Researchers at the University of Alabama at Birmingham (UAB) say spiritual coping strategies such as finding strength in a higher power or feelings of spiritual punishment are predictors of mental health in youth with chronic conditions, and they recommend clinicians assess spirituality in distressed adolescents.
Nina Reynolds, M.A., a doctoral student at UAB and lead author, said her findings, recently published online in the Journal of Adolescent Health, support an interdisciplinary approach to health care.
“Providers should screen for spiritual distress when there are signs of emotional distress to determine if a patient’s spiritual beliefs are reinforcing their emotional distress,” said Reynolds. “Physicians, psychologists, chaplains and other health-care providers should collaborate to provide care for a patient’s physical, emotional and spiritual health.”
Reynolds and her team studied 128 adolescents, including 82 diagnosed with type 1diabetes and 46 diagnosed with cystic fibrosis. Participants and their caregivers self-reported measures of positive and negative spiritual coping strategies. Answers revealed that positive spiritual coping, such as the use of spiritual beliefs for decision-making or finding strength, was associated with fewer emotional problems, such as depression or anxiety, as well as fewer behavioral problems, such as aggression or hyperactivity.
|Answers revealed that positive spiritual coping, such as the use of spiritual beliefs for decision-making or finding strength, was associated with fewer emotional problems, such as depression or anxiety, as well as fewer behavioral problems, such as aggression or hyperactivity.|
Negative spiritual coping, such as beliefs of spiritual punishment or abandonment, was related to more behavioral problems in both chronic illnesses. Negative spiritual coping was related to more emotional problems only among patients with cystic fibrosis, which may be due to the more progressive, life-threatening nature of the disease.
UAB Department of Psychology Associate Professor Sylvie Mrug, Ph.D., co-authored the study.
|Nina Reynolds, M.A.|
“We do not believe that patients, or anyone, should be forced to be spiritual or religious, as it is a matter of personal choice,” said Mrug. “However, patients may benefit from opportunities to discuss spiritual concerns, so it would certainly be helpful to include spiritual and psychological aspects in the education and training of health care providers.”

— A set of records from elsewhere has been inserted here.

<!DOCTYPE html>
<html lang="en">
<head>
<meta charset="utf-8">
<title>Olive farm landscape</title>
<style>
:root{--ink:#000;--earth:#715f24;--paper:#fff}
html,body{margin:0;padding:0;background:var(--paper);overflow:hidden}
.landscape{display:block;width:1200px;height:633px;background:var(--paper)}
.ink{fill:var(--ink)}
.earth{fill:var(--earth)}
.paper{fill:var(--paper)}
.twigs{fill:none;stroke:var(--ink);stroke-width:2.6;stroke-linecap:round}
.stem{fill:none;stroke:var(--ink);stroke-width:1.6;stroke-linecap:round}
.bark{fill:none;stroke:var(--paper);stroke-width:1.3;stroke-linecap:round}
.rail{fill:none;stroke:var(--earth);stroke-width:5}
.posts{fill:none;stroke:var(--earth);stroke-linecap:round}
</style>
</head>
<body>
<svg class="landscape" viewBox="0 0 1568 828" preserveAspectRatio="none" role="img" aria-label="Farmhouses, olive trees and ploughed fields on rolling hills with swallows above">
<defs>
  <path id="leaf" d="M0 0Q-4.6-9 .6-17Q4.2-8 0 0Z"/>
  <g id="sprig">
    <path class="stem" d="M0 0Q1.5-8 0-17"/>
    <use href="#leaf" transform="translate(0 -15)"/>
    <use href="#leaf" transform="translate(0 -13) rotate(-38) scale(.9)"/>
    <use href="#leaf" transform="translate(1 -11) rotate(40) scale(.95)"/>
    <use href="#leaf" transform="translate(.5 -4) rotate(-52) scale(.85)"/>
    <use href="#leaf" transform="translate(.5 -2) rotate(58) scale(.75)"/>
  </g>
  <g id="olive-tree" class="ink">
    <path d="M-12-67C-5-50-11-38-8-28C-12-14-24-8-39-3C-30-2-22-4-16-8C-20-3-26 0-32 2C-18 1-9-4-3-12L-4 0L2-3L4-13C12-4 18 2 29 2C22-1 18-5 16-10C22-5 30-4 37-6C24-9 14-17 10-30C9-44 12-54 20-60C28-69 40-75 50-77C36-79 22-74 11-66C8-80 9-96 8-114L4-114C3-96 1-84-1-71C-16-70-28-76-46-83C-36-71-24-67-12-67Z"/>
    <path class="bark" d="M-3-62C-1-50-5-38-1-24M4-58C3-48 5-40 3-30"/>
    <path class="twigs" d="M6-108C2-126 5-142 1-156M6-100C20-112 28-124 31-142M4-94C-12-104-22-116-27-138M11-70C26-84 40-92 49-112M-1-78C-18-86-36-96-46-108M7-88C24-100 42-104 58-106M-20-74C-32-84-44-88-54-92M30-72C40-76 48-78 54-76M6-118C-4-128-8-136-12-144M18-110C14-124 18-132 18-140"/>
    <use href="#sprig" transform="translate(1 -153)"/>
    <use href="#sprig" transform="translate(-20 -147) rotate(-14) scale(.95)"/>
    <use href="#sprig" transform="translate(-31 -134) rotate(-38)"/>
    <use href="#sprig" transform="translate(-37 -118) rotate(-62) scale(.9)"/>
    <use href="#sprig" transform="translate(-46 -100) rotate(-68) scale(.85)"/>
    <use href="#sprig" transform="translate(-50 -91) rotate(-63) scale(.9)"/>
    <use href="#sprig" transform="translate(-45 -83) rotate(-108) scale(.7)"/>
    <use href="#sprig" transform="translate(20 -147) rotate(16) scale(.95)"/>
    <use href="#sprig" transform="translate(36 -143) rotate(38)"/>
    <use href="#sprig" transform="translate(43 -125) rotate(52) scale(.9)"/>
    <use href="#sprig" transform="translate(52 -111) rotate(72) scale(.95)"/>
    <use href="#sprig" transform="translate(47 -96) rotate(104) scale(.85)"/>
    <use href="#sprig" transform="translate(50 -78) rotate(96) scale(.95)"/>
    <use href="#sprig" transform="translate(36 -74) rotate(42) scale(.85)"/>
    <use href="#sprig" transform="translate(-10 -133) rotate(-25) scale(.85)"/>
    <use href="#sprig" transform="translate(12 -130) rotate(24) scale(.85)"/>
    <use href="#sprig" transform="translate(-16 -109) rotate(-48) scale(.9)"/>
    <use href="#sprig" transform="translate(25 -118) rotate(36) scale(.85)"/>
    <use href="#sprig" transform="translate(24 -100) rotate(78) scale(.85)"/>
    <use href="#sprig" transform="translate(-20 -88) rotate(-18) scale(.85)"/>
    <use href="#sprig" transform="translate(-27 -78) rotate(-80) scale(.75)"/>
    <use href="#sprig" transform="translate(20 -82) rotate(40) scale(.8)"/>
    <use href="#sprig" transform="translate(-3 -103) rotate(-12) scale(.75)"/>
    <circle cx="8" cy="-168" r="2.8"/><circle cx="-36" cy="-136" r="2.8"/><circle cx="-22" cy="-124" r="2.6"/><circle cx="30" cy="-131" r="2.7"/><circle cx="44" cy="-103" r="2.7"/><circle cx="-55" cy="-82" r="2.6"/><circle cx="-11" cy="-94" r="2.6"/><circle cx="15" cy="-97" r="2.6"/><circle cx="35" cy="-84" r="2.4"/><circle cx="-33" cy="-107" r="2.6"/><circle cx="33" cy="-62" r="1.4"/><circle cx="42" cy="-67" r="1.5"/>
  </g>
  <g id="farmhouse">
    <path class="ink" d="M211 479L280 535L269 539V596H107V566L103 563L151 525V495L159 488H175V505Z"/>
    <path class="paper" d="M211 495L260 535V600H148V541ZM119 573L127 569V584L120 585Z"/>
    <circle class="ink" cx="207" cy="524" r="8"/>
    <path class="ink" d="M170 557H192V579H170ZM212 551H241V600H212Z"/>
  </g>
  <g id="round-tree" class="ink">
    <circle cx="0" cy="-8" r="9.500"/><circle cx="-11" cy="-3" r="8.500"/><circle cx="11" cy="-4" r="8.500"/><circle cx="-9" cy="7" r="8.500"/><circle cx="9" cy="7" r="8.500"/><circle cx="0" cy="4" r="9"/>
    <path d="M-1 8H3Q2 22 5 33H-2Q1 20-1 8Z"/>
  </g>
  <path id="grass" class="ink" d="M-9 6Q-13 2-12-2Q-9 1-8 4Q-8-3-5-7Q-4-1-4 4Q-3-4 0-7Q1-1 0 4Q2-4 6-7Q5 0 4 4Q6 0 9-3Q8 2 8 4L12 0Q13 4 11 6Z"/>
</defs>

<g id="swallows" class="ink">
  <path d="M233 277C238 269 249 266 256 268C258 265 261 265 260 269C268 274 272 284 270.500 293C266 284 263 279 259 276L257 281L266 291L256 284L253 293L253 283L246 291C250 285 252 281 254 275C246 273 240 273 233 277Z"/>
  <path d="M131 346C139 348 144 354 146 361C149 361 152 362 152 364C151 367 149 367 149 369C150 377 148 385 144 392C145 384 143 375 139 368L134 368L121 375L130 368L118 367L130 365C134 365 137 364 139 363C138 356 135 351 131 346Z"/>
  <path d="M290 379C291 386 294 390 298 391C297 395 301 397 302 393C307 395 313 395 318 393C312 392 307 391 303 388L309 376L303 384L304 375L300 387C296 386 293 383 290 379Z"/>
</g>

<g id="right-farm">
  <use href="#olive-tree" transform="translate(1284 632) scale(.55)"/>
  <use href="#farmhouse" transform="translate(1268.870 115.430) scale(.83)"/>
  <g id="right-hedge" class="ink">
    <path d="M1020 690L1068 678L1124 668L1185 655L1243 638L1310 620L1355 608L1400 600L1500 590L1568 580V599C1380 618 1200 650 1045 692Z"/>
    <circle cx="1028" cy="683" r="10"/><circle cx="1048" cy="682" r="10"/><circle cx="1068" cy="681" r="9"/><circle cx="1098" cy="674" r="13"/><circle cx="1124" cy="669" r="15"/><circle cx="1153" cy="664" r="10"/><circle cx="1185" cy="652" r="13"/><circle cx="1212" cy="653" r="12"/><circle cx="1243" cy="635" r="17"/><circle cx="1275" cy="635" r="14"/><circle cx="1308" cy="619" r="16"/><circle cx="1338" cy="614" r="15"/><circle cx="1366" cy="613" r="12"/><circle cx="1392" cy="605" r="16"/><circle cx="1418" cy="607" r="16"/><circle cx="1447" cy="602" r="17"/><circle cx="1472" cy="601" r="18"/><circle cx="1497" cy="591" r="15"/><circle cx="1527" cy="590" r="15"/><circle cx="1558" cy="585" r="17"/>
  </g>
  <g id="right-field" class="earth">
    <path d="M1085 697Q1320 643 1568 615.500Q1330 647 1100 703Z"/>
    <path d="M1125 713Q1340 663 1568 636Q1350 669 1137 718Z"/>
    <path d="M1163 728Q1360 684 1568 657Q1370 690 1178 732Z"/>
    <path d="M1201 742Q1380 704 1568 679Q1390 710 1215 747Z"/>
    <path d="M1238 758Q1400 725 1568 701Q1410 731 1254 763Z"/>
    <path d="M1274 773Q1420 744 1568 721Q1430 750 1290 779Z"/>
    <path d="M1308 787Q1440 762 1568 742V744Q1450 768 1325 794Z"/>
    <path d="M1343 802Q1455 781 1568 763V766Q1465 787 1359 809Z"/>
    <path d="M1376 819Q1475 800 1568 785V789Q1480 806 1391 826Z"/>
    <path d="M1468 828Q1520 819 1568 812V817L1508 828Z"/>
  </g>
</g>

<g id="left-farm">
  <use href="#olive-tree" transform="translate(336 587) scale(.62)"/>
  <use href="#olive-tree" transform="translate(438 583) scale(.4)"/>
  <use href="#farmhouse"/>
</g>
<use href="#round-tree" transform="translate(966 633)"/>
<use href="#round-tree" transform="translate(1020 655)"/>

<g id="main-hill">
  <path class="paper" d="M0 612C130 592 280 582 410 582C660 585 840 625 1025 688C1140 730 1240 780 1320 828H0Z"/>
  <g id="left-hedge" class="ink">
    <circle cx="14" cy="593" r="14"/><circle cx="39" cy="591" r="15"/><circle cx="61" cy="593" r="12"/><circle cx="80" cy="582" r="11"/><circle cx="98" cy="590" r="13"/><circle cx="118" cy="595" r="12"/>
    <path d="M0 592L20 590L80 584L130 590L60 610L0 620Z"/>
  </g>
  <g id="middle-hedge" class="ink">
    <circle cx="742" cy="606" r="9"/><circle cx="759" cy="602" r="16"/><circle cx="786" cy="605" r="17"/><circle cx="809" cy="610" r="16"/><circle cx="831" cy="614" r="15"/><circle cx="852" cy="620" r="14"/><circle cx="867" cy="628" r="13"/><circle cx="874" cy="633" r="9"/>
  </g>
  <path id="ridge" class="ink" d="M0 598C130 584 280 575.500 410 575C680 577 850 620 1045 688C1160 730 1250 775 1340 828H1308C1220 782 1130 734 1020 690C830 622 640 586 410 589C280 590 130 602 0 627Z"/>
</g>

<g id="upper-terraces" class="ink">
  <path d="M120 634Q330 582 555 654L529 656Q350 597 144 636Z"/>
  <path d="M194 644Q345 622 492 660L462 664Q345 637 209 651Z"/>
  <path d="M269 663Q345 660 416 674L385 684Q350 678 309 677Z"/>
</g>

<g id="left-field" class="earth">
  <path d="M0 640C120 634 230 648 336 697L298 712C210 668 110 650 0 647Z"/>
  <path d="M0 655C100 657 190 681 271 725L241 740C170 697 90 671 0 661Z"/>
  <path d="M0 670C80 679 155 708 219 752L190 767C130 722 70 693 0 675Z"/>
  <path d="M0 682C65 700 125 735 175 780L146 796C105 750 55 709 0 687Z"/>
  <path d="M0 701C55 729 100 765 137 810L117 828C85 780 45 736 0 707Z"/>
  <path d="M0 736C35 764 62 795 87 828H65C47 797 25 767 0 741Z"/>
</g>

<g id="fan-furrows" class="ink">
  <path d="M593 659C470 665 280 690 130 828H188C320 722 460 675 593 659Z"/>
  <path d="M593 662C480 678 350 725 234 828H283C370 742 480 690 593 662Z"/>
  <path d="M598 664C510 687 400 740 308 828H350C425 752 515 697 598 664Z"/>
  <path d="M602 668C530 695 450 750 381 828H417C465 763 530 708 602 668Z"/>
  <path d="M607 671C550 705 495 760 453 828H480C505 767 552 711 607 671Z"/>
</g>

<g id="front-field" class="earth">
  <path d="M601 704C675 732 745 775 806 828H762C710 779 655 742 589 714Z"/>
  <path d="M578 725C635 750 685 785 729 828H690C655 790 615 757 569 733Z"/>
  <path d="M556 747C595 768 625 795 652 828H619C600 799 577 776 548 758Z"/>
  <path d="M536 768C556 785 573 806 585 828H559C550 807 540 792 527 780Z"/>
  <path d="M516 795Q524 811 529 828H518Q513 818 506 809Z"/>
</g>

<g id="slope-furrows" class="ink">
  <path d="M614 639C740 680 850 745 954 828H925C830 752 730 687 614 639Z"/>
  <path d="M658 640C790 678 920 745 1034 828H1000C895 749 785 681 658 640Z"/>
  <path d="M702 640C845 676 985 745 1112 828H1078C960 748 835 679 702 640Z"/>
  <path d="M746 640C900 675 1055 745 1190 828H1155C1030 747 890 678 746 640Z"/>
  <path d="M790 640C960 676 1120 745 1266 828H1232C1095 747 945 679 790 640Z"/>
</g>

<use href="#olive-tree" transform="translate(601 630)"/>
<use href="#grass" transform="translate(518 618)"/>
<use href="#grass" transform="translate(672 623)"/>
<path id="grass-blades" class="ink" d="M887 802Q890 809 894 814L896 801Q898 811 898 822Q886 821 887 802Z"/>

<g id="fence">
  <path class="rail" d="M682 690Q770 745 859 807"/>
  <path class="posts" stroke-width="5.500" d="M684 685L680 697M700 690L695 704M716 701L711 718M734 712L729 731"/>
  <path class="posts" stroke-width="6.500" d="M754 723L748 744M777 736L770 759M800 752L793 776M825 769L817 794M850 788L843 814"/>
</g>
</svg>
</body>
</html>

The research was conducted during outpatient medical visits to a children’s hospital in the southeast United States during 2008 and 2009. Results revealed the adolescents were more likely to report using positive spiritual coping strategies compared to negative. Reynolds’ team wondered if the geographic location of the study may also contribute to this finding.
A recent survey by the Pew Forum on Religion & Public Life said the South has more members of evangelical Protestant churches than any other region in the United States by a wide margin, but the forum also says nearly 8 in ten adults in the U.S. identify themselves with some form of Christianity.
Reynolds said the results of her research may not generalize to other geographic regions in the U.S., but she has observed through her clinical work with pediatric patients that existential and spiritual concerns often arise for patients facing serious or life-threatening illness.
“These youth face difficult physical symptoms, complicated medical regimens and social isolation due to hospitalizations that put them at increased risk for depression, anxiety and behavioral problems,” said Reynolds. “Positive spiritual coping may buffer children from these negative outcomes and serve as a unique coping resource that clinicians can assess, particularly during hospitalizations when these patients are more isolated from other resources like friends and family.”
The research was supported in part by grants from the Cystic Fibrosis Foundation and from the Sigma Xi Grants-in-Aid of Research program to the third author, Kimberly Guion, Ph.D., a pediatric psychologist at Oregon Health and Science University, as well as a grant from the National Institutes of Health awarded to Mrug.